-- Opening Marker --

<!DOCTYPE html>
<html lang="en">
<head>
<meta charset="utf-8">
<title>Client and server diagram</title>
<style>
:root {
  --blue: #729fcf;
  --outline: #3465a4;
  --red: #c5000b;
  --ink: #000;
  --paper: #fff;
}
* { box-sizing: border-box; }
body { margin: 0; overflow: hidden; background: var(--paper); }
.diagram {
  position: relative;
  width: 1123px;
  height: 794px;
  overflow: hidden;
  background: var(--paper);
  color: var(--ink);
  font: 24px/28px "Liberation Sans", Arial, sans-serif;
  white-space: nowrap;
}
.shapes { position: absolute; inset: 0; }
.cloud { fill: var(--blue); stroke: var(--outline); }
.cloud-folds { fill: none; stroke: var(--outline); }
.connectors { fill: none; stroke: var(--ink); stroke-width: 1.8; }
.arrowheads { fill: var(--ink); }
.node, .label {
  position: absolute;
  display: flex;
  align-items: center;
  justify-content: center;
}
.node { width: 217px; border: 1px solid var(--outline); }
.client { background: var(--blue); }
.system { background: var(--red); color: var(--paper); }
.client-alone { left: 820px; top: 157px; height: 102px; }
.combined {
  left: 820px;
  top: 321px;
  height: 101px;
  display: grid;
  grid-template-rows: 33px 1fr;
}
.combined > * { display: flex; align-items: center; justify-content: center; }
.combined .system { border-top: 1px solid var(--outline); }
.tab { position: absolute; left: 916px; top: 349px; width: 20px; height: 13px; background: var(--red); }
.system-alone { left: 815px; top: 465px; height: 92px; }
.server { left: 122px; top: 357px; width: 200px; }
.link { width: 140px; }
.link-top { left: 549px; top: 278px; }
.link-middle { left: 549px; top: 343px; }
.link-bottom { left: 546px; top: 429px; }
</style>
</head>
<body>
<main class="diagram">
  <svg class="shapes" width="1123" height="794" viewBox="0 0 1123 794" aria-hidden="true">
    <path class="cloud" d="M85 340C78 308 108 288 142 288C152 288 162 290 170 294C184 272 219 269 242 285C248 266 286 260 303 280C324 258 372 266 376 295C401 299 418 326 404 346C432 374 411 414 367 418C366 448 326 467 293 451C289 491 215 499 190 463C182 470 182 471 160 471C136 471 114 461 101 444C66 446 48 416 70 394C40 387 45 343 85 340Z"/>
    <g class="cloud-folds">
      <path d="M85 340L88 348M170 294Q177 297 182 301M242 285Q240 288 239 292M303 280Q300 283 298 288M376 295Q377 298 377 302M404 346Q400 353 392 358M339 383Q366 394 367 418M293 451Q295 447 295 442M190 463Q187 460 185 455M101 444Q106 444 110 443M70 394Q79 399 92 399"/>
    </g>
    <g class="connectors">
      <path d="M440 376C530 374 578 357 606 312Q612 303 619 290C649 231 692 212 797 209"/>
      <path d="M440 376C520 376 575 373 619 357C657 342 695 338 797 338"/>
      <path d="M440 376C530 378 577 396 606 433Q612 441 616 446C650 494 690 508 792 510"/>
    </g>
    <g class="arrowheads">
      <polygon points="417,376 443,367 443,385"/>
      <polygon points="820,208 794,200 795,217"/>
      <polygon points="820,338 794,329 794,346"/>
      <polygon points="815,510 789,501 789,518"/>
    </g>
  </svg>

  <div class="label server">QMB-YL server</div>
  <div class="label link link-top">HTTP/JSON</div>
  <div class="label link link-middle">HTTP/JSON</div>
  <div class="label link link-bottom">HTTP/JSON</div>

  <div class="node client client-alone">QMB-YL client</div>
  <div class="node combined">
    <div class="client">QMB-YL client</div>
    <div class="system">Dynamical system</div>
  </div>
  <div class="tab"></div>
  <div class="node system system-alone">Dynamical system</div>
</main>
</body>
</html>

-- Closing Marker --

> PROBLEM TO SOLVE
Your answer must be the full listing above, reproduced exactly.

> OUTPUT FOR THIS TASK
<!DOCTYPE html>
<html lang="en">
<head>
<meta charset="utf-8">
<title>Client and server diagram</title>
<style>
:root {
  --blue: #729fcf;
  --outline: #3465a4;
  --red: #c5000b;
  --ink: #000;
  --paper: #fff;
}
* { box-sizing: border-box; }
body { margin: 0; overflow: hidden; background: var(--paper); }
.diagram {
  position: relative;
  width: 1123px;
  height: 794px;
  overflow: hidden;
  background: var(--paper);
  color: var(--ink);
  font: 24px/28px "Liberation Sans", Arial, sans-serif;
  white-space: nowrap;
}
.shapes { position: absolute; inset: 0; }
.cloud { fill: var(--blue); stroke: var(--outline); }
.cloud-folds { fill: none; stroke: var(--outline); }
.connectors { fill: none; stroke: var(--ink); stroke-width: 1.8; }
.arrowheads { fill: var(--ink); }
.node, .label {
  position: absolute;
  display: flex;
  align-items: center;
  justify-content: center;
}
.node { width: 217px; border: 1px solid var(--outline); }
.client { background: var(--blue); }
.system { background: var(--red); color: var(--paper); }
.client-alone { left: 820px; top: 157px; height: 102px; }
.combined {
  left: 820px;
  top: 321px;
  height: 101px;
  display: grid;
  grid-template-rows: 33px 1fr;
}
.combined > * { display: flex; align-items: center; justify-content: center; }
.combined .system { border-top: 1px solid var(--outline); }
.tab { position: absolute; left: 916px; top: 349px; width: 20px; height: 13px; background: var(--red); }
.system-alone { left: 815px; top: 465px; height: 92px; }
.server { left: 122px; top: 357px; width: 200px; }
.link { width: 140px; }
.link-top { left: 549px; top: 278px; }
.link-middle { left: 549px; top: 343px; }
.link-bottom { left: 546px; top: 429px; }
</style>
</head>
<body>
<main class="diagram">
  <svg class="shapes" width="1123" height="794" viewBox="0 0 1123 794" aria-hidden="true">
    <path class="cloud" d="M85 340C78 308 108 288 142 288C152 288 162 290 170 294C184 272 219 269 242 285C248 266 286 260 303 280C324 258 372 266 376 295C401 299 418 326 404 346C432 374 411 414 367 418C366 448 326 467 293 451C289 491 215 499 190 463C182 470 182 471 160 471C136 471 114 461 101 444C66 446 48 416 70 394C40 387 45 343 85 340Z"/>
    <g class="cloud-folds">
      <path d="M85 340L88 348M170 294Q177 297 182 301M242 285Q240 288 239 292M303 280Q300 283 298 288M376 295Q377 298 377 302M404 346Q400 353 392 358M339 383Q366 394 367 418M293 451Q295 447 295 442M190 463Q187 460 185 455M101 444Q106 444 110 443M70 394Q79 399 92 399"/>
    </g>
    <g class="connectors">
      <path d="M440 376C530 374 578 357 606 312Q612 303 619 290C649 231 692 212 797 209"/>
      <path d="M440 376C520 376 575 373 619 357C657 342 695 338 797 338"/>
      <path d="M440 376C530 378 577 396 606 433Q612 441 616 446C650 494 690 508 792 510"/>
    </g>
    <g class="arrowheads">
      <polygon points="417,376 443,367 443,385"/>
      <polygon points="820,208 794,200 795,217"/>
      <polygon points="820,338 794,329 794,346"/>
      <polygon points="815,510 789,501 789,518"/>
    </g>
  </svg>

  <div class="label server">QMB-YL server</div>
  <div class="label link link-top">HTTP/JSON</div>
  <div class="label link link-middle">HTTP/JSON</div>
  <div class="label link link-bottom">HTTP/JSON</div>

  <div class="node client client-alone">QMB-YL client</div>
  <div class="node combined">
    <div class="client">QMB-YL client</div>
    <div class="system">Dynamical system</div>
  </div>
  <div class="tab"></div>
  <div class="node system system-alone">Dynamical system</div>
</main>
</body>
</html>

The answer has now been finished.